The Monster, What Some Thought a Man

or bear, came from the swamp,
what had once been a lake from a glacier,
then the meandering bed of a river, softer
than any bed a man had ever made.
The river had been dammed,
slowing, filling to prevent a drought
in a place where clay prevents rain
from becoming groundwater.
Instead the water runs away.
The mine had been closed in strike,
and the water seeped in
the ceiling of slate.
In time, they mined again, even under the lake.

A child ran in his house to say
the white ghost was in the yard,
and no one believed him until the neighbors
saw it, too. The stories started this way
on the edge of the orchards,
acres of apples:
summer, seven feet tall,
heavy in white fur and mud,
what our mothers said you could smell
before you saw it, or sometimes only
could smell, never see,
but you would know it was near. How it screamed.
How it didn’t seem to care.

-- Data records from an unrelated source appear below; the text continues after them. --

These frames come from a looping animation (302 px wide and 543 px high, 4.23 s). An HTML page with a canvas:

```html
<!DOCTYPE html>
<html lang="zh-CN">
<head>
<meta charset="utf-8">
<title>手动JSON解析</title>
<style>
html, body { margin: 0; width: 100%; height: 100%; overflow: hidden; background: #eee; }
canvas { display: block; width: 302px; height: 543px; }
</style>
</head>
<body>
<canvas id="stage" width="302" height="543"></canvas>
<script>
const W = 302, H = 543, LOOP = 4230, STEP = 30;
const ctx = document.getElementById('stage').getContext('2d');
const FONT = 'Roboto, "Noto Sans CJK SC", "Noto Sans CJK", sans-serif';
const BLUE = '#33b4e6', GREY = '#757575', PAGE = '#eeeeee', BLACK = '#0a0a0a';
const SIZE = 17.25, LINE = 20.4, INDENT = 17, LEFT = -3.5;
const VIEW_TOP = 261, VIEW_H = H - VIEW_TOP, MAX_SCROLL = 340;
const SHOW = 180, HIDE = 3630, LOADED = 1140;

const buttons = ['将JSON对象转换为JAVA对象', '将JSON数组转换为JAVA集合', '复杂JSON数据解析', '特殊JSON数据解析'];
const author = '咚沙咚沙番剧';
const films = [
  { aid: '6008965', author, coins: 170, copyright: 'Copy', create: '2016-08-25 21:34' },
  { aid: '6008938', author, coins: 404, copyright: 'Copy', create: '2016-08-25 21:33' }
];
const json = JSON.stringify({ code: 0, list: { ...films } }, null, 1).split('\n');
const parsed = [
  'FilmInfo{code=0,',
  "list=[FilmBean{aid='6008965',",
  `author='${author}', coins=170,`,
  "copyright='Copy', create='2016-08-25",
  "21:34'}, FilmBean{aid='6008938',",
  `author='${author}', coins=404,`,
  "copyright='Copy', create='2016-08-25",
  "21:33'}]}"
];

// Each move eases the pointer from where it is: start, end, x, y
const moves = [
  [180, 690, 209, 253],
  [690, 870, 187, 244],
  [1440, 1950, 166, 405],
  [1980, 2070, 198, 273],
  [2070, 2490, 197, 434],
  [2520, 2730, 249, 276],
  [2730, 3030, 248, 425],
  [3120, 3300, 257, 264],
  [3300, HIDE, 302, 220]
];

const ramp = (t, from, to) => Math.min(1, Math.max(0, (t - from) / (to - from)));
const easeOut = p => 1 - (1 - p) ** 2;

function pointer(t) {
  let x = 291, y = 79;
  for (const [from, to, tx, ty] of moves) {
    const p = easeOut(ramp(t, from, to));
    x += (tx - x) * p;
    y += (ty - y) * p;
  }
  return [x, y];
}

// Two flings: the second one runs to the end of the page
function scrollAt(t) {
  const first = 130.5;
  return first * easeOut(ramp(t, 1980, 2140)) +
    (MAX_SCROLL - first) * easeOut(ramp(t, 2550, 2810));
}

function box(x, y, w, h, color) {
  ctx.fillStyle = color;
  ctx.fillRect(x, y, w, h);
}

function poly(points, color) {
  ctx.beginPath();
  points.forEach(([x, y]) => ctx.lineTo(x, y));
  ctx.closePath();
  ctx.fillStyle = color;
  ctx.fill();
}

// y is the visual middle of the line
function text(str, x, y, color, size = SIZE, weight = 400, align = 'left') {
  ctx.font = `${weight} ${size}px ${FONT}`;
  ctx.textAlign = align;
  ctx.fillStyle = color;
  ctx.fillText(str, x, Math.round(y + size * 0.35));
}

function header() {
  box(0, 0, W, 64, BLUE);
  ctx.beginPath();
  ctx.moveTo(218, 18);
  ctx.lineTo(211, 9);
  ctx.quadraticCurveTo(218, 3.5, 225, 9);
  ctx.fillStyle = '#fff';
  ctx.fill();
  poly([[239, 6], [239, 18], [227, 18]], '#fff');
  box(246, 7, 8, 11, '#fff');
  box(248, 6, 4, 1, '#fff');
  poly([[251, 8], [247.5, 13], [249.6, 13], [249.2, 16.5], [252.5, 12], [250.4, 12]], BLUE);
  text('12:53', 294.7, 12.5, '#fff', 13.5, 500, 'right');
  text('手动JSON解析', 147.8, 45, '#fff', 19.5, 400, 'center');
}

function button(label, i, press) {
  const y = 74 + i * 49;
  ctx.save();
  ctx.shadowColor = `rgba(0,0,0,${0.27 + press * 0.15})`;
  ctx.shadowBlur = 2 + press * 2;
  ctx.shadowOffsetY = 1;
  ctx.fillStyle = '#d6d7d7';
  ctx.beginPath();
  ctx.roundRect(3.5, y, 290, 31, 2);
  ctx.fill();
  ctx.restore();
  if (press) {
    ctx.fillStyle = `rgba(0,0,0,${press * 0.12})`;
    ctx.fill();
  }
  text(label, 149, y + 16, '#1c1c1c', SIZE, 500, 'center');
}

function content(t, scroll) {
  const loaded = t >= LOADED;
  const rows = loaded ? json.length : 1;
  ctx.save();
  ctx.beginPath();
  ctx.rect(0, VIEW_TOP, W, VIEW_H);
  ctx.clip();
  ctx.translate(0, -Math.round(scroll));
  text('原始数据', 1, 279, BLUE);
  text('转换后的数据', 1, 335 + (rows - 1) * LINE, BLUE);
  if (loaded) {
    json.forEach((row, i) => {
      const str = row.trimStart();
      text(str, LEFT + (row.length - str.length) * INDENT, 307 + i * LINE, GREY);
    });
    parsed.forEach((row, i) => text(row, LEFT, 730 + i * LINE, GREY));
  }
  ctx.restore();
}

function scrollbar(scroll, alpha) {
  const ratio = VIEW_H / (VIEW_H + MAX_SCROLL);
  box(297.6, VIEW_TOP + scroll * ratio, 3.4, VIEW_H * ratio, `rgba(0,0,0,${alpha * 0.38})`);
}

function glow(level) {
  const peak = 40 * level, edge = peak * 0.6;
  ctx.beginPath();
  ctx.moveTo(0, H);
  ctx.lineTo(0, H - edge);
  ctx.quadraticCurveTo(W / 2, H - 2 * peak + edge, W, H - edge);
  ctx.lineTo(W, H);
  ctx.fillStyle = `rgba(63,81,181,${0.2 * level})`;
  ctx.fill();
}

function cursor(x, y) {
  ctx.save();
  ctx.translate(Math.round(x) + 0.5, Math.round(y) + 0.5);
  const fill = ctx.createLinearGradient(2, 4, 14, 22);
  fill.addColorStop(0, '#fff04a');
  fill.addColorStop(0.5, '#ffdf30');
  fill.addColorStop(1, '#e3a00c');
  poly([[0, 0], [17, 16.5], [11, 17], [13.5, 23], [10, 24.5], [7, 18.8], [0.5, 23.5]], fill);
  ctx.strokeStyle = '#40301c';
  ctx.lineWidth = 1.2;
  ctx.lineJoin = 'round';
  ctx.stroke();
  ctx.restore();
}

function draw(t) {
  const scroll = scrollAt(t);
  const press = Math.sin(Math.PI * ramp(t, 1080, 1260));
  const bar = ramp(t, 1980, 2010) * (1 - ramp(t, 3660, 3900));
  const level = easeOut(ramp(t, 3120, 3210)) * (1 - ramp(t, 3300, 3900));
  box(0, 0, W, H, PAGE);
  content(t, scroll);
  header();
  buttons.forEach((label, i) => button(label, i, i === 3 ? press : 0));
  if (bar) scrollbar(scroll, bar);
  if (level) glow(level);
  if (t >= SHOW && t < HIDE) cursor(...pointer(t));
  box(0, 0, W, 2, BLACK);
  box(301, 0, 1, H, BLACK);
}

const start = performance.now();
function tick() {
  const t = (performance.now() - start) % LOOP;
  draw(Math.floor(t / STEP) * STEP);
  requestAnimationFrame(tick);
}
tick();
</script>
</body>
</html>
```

Copyright © 2018 Angie Macri. Reprinted with permission of the author. This poem originally appeared in The Southern Review, Autumn 2018.